Despite a very full plot, the main storytelling device is its visuals, audio and style. It leaves out a lot of details to pique our interests and keep us engaged, which can bite itself in the ass if the wrong viewer is watching. Personally I am all for it if there's a lot to show. Though "H." is quite a pretentious film in several ways, it is a movie that I found very easy to get into. There are movies where pretentiousness is part of the whole idea and I think this is one of those cases. It's hard to not get pretentious when you deal with loss, love, existentialism and what have you in a mostly visual way.
Personally I think Rania Attieh and Daniel Garcia's movie is great. It's a movie that keeps you on edge with its imagery and sound design. The story is intriguing and the characters are either quirky enough to be enjoyable (the older Helen), or you genuinely feel for them (the younger couple). The surrealism rarely feels forced, as it's often the quiet, simpler moments I thought came off as pretentious. There's a connecting to mythology through-out that was somewhat lost on me as it's not an interest of mine, but I think the movie stands well even if you're like me.

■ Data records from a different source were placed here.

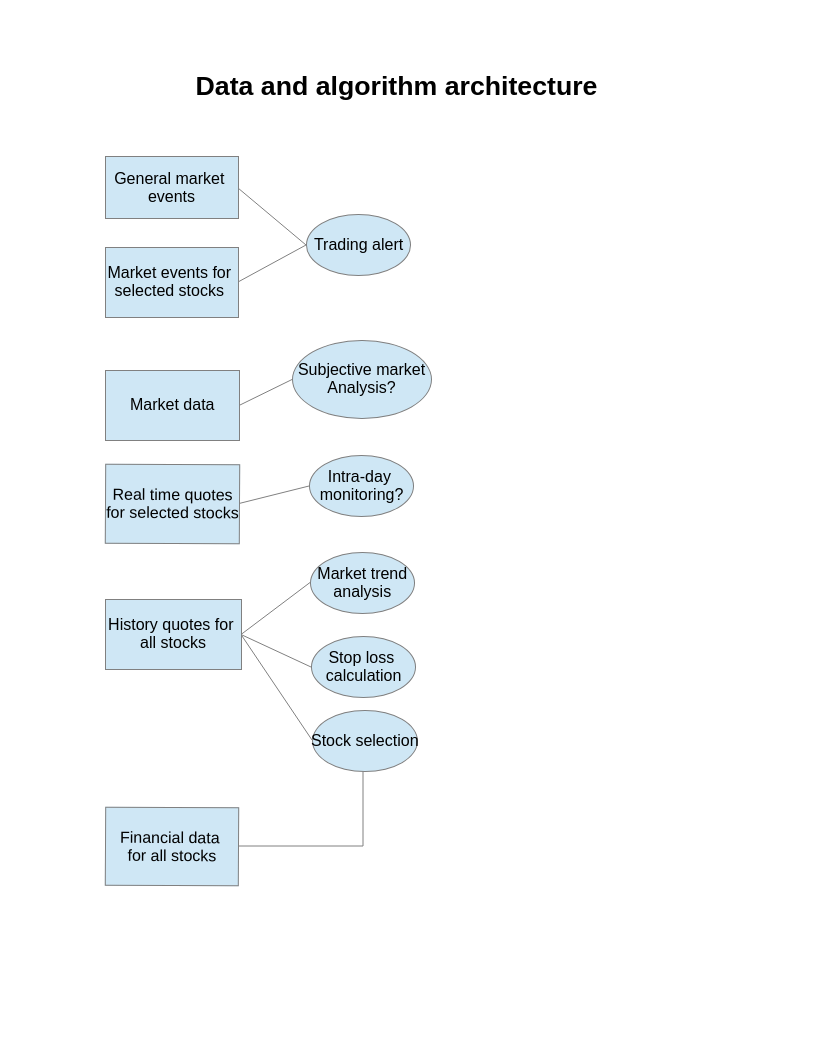
<!DOCTYPE html>
<html lang="en">
<head>
<meta charset="utf-8">
<title>Data and algorithm architecture</title>
<style>
:root {
  --paper: #ffffff;
  --ink: #000000;
  --node-fill: #cfe7f5;
  --line: #808080;
}
* { box-sizing: border-box; }
body { margin: 0; background: var(--paper); }
.sheet {
  position: relative;
  width: 816px;
  height: 1056px;
  overflow: hidden;
  background: var(--paper);
  color: var(--ink);
  font: 16px/18px "Liberation Sans", Arial, sans-serif;
}
h1 {
  position: absolute;
  left: 0;
  top: 71px;
  width: 793px;
  margin: 0;
  font-size: 26.7px;
  line-height: 30px;
  text-align: center;
  white-space: nowrap;
}
.connectors {
  position: absolute;
  inset: 0;
  fill: none;
  stroke: var(--line);
  stroke-width: 1;
}
.node {
  position: absolute;
  left: var(--x);
  top: var(--y);
  width: var(--w);
  height: var(--h);
  display: flex;
  align-items: center;
  justify-content: center;
  text-align: center;
  white-space: nowrap;
  background: var(--node-fill);
  border: 1px solid var(--line);
}
.source { --x: 104.5px; --w: 134px; }
.process { --w: 105.5px; --h: 62px; border-radius: 50%; }
.tilted { transform: rotate(.3deg); }

.general-events { --y: 156px; --h: 63px; }
.stock-events { --y: 246.5px; --h: 71.5px; }
.market-data { --y: 369.5px; --w: 135.5px; --h: 71.5px; }
.real-time { --y: 464px; --w: 135px; --h: 79.5px; }
.history { --y: 598.5px; --w: 137px; --h: 71.5px; }
.financial { --y: 806.5px; --h: 79px; }

.trading-alert { --x: 305.8px; --y: 214px; }
.subjective { --x: 291.5px; --y: 339.5px; --w: 140px; --h: 79.5px; }
.intra-day { --x: 308.8px; --y: 455px; }
.trend { --x: 309.5px; --y: 551.5px; }
.stop-loss { --x: 310.8px; --y: 636px; }
.selection { --x: 312px; --y: 710px; }
</style>
</head>
<body>
<main class="sheet">
  <h1>Data and algorithm architecture</h1>

  <svg class="connectors" width="816" height="1056" viewBox="0 0 816 1056" aria-hidden="true">
    <polyline points="238,188 306,245 238,282"/>
    <line x1="240" y1="405" x2="292" y2="379.5"/>
    <line x1="239" y1="503.5" x2="309" y2="486"/>
    <polyline points="310,582.5 241,634.5 311,667"/>
    <line x1="241" y1="634.5" x2="312" y2="740"/>
    <polyline points="238,846 363,846 363,771"/>
  </svg>

  <div class="node source general-events"><span>General market&nbsp;<br>events</span></div>
  <div class="node source stock-events"><span>Market events for&nbsp;<br>selected stocks&nbsp;</span></div>
  <div class="node source market-data"><span>Market data</span></div>
  <div class="node source real-time tilted"><span>Real time quotes<br>for selected stocks</span></div>
  <div class="node source history"><span>History quotes for&nbsp;<br>all stocks</span></div>
  <div class="node source financial tilted"><span>Financial data&nbsp;<br>for all stocks</span></div>

  <div class="node process trading-alert"><span>Trading alert</span></div>
  <div class="node process subjective"><span>Subjective market<br>Analysis?</span></div>
  <div class="node process intra-day"><span>Intra-day&nbsp;<br>monitoring?</span></div>
  <div class="node process trend"><span>Market trend<br>analysis</span></div>
  <div class="node process stop-loss"><span>Stop loss&nbsp;<br>calculation</span></div>
  <div class="node process selection"><span>Stock selection</span></div>
</main>
</body>
</html>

"H." has the sensibilities of an apocalypse drama, which often comes with the many thoughts questioning life and humanity. Add to that the whole baby thing which is a big part of both couple's lives, in one way or another. It might sound like "H." is a heavy film to take on, but it's equally kooky so there should be no problem watching this at the wrong time. You'll get a little bit of everything, unlike say Béla Tarr's work, which require a certain moodset.
I'd recommend "H." to any of our readers, minus those who are 100% gorehounds. This is a quiet, slow drama/thriller, that mixes surreal imagery and some strange comedy to lighten the mood. For the majority of people this should be an easy movie to get into. That said, "H." is not a groundbreaking masterpiece, but I had a good time with it. It kept me focused through the entire thing and I was curious to find out what was going on.